Spike Jonze has written and directed a movie called Her about a man who falls in love with his computer's operating system. Keep in mind it is set in a not too distant future so its not like the man is in love with Windows 8...I mean...who is, right? The movie stars Joaquin Phoenix, Amy Adams, Rooney Mara, Olivia Wilde, and Scarlett Johansson.
Theodore Twombly (Phoenix) spends his days writing letters for people in a sort of ultra personalized Hallmark fashion and, while he is very well versed in expressing other people's thoughts and feelings, he often struggles with his own. With an impending divorce, tenuous friendships, and a non existent dating life dragging down his emotional well being, Theodore finds himself on the precipice of social inactivity. At least until a new operating system, purchased to help keep his daily functionality intact, turns out to be much more than he was expecting it to be.
This new OS contains an AI advanced enough to teach itself to evolve fluidly and independently over time and, after Theodore tells it a few basic things about himself, the new software quickly establishes itself as a virtually living and breathing entity. It, or she I suppose, even names herself Samantha after a microseconds worth of extensive research into the history of names. This super advanced computing power that Samantha comes prepackaged with quickly proves useful to Theodore in more ways than just helping to keep his email organized.
Eventually Theodore and Samantha develop feelings for each other and officially declare themselves to be a couple which, they come to find out, isn't so out of the ordinary given the extreme advances in artificial intelligence technology and the human condition to need companionship in an increasingly impersonal world. Even his best friend Amy (Adams) has developed a fondness for and friendship with her own OS that eventually leads her to make significant changes in her own life. The world is indeed changing and Theodore's interaction with and new found love for Samantha will actually have major implications on how he will live the rest of his life.
Her is a story about falling in love with the one you can never hold on to. Its also a story about how technology will continue to change the way we see and interact with the world around us. Spike Jonze has created a futuristic love story that is more honest than anything occurring in our present time and presents it in a way that is both relatable to our current state of evolution while introducing some very thought provoking ideas about what society may turn in to as it transitions to a more and more virtual sense of reality. While Jonze has assembled a very fine cast to tell his story, the real magic at work here is how he takes that talent and gives them just the right type of guidance to draw out the exact performances he is looking for from each of them.

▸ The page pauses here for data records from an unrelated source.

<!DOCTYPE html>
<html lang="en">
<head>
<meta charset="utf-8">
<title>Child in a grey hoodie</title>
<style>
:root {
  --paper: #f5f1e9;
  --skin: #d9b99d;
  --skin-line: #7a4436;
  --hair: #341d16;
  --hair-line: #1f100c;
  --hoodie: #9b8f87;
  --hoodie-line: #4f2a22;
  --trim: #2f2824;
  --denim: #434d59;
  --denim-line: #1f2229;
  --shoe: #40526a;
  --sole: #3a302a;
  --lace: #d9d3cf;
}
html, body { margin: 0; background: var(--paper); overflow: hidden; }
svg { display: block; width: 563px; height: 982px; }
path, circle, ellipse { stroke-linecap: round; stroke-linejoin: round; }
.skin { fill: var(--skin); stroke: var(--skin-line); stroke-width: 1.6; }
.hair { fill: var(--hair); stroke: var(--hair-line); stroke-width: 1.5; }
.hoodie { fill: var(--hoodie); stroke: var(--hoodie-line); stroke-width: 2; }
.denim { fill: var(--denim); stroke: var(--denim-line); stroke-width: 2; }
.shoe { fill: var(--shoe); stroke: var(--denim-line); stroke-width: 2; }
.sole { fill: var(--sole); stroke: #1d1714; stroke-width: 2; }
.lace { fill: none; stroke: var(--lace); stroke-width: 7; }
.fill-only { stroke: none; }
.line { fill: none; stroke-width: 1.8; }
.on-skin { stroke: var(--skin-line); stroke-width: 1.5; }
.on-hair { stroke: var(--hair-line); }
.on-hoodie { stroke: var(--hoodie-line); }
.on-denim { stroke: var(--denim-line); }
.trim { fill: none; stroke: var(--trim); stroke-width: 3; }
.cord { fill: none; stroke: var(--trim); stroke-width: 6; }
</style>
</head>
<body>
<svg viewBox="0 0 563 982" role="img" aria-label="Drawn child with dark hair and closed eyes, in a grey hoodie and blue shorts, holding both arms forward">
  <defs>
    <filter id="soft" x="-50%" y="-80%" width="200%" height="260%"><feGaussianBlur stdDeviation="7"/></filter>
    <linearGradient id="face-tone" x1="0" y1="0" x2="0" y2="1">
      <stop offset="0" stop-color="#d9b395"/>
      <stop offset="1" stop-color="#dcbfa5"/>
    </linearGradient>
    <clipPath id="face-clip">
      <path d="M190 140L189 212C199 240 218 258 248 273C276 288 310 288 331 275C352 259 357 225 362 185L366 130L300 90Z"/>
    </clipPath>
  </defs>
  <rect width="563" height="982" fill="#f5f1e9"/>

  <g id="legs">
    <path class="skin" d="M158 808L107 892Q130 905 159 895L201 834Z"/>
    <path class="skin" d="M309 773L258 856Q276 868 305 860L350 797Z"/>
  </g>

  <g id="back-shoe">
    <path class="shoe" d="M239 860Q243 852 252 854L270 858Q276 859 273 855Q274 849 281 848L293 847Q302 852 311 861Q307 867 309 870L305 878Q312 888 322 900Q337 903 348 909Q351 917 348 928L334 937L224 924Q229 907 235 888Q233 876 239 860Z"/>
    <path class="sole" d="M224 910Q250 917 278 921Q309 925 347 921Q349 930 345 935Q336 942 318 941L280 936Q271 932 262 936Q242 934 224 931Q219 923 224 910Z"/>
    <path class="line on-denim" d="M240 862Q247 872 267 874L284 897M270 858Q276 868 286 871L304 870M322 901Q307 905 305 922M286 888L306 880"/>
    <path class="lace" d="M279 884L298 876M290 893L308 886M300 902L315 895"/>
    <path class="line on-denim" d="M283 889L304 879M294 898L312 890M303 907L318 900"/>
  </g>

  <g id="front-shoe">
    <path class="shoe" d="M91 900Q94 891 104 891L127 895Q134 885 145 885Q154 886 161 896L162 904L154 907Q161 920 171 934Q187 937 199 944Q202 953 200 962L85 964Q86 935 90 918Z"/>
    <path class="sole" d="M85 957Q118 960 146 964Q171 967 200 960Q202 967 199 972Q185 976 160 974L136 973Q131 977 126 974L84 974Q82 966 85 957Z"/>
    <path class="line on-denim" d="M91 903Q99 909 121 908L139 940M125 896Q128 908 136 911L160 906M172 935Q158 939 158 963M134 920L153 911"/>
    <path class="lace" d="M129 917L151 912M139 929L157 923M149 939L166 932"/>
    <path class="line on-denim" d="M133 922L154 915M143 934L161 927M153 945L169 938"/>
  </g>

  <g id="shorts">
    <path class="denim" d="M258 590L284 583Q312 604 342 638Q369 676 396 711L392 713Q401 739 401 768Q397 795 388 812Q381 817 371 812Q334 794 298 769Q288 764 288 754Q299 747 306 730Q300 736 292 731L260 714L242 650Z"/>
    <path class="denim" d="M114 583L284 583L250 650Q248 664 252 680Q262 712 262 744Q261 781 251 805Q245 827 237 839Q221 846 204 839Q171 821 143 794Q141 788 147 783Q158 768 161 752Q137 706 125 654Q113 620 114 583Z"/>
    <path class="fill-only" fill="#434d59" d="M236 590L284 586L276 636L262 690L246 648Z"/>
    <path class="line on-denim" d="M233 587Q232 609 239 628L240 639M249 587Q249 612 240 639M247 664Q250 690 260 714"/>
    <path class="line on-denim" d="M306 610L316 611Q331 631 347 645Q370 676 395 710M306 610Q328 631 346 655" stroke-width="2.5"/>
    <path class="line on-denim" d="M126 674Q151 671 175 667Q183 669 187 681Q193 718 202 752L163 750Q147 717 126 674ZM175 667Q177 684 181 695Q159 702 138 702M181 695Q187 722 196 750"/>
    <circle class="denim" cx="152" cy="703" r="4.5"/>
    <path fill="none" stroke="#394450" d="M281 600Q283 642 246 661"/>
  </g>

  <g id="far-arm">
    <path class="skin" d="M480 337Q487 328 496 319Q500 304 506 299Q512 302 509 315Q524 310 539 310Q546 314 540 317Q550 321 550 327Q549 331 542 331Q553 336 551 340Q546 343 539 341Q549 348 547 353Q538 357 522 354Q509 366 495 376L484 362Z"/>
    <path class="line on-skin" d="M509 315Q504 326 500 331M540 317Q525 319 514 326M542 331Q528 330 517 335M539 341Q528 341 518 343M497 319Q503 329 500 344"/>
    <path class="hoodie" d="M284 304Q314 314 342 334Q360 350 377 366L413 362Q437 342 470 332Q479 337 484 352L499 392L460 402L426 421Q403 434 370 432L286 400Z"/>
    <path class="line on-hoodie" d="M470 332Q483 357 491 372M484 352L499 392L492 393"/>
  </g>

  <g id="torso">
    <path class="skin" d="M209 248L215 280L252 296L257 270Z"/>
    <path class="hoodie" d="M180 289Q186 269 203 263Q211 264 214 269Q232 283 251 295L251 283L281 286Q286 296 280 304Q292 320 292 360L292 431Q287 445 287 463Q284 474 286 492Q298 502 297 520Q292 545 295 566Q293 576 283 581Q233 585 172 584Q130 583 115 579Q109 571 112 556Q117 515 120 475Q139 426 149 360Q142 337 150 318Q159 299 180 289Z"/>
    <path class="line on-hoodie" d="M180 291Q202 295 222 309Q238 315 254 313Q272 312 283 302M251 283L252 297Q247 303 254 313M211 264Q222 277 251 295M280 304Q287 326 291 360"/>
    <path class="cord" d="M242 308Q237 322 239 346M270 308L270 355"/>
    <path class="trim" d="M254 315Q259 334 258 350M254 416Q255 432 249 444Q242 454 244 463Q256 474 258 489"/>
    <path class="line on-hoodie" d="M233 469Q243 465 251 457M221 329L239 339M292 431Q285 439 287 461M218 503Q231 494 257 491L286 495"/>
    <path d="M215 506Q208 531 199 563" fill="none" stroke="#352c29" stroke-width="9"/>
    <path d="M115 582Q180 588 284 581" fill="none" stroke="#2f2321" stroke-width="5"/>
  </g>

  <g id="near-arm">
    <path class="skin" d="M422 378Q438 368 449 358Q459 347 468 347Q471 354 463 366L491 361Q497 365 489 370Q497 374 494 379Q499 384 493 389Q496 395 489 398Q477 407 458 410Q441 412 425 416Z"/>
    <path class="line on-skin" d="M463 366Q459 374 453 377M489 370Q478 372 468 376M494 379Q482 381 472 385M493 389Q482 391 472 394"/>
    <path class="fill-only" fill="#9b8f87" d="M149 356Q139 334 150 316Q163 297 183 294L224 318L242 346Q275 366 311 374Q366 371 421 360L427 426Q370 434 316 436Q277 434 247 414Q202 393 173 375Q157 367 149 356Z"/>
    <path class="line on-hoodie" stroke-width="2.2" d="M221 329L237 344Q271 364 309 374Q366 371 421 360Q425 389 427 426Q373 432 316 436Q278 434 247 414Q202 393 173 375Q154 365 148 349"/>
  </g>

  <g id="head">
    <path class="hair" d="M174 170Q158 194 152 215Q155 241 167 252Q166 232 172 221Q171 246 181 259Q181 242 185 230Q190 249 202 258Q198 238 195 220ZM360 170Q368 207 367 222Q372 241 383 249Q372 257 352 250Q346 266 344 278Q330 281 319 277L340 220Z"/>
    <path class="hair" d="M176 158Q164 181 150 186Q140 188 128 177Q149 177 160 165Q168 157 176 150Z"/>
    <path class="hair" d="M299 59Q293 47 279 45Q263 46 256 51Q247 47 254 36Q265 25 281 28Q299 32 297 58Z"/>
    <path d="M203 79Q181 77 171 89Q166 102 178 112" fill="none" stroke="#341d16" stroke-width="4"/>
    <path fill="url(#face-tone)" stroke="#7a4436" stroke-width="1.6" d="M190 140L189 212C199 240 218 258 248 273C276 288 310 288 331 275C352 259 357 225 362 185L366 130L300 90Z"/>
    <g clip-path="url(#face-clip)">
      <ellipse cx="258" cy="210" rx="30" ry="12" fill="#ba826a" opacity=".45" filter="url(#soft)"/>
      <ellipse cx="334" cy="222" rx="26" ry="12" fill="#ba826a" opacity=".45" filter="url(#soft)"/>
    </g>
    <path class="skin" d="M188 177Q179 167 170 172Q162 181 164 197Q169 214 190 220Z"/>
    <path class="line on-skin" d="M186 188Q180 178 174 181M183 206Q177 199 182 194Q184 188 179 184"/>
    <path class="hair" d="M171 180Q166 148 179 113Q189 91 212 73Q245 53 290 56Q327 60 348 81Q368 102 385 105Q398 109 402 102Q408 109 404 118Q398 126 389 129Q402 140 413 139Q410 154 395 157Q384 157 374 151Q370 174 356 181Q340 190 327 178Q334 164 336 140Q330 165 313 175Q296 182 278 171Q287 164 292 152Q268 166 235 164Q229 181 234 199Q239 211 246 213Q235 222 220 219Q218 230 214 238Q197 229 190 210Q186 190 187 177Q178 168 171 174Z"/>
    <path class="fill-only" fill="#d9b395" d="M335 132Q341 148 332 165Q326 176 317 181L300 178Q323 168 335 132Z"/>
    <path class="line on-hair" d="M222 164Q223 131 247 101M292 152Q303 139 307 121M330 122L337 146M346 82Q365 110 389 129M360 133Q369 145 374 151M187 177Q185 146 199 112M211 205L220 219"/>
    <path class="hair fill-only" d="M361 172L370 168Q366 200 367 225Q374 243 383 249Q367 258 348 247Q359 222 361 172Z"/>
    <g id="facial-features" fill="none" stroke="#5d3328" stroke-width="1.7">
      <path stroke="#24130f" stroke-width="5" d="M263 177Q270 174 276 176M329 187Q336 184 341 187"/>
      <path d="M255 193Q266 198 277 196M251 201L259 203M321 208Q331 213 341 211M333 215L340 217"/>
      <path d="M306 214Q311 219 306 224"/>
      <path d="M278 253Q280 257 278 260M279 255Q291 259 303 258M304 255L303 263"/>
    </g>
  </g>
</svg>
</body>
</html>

Sure, the movie is being praised almost universally for all the impressive acting on display although I can not fully get on board with that particular assessment. I'm not saying the acting isn't good, its quite excellent actually, but what I am saying is that credit is due more to the direction and editing prowess of a very talented filmmaker. It would be so easy for this movie to be totally corn ball and laughable but Jonze gets such raw, unaffected performances from his cast that you can't help but believe in every moment. For me, the absolute highlight in this department is what Amy Adams does with her character as she perfectly advances the modern day computer nerd stereotype into this particular future and creates a lovably awkward and confidently grounded personality that is the perfect foil to Samantha's virtually stylized realism.
The film is also set perfectly into a future time that is definitely ahead of what we currently know, but still very believable as far as what could conceivably be accomplished down the road. My one gripe here is that, by the time this story takes place, humans have seemingly wiped out any sense of grit, grime, or harsh reality from the face of the planet and replaced it all with a nearly idealized and comfortable looking society that is a little too clean and tidy for my taste. That being said, this one small negative does nothing to detract from the story that is being told but its still something I can't totally buy into.
Her is a movie that will immediately have an effect on you and will most likely have you thinking about it long after the credits begin to roll. Is this the direction our society is heading when it comes to the technology we will use every day or has Spike Jonze created something so far fetched that it actually makes for a believably futuristic, science fiction love story? These are the things that will keep your head spinning if you allow them to, but you will find much better use of your time in just enjoying a showcase of acting talent being expertly guided by a talented and proven filmmaker who seems to be just now hitting his stride.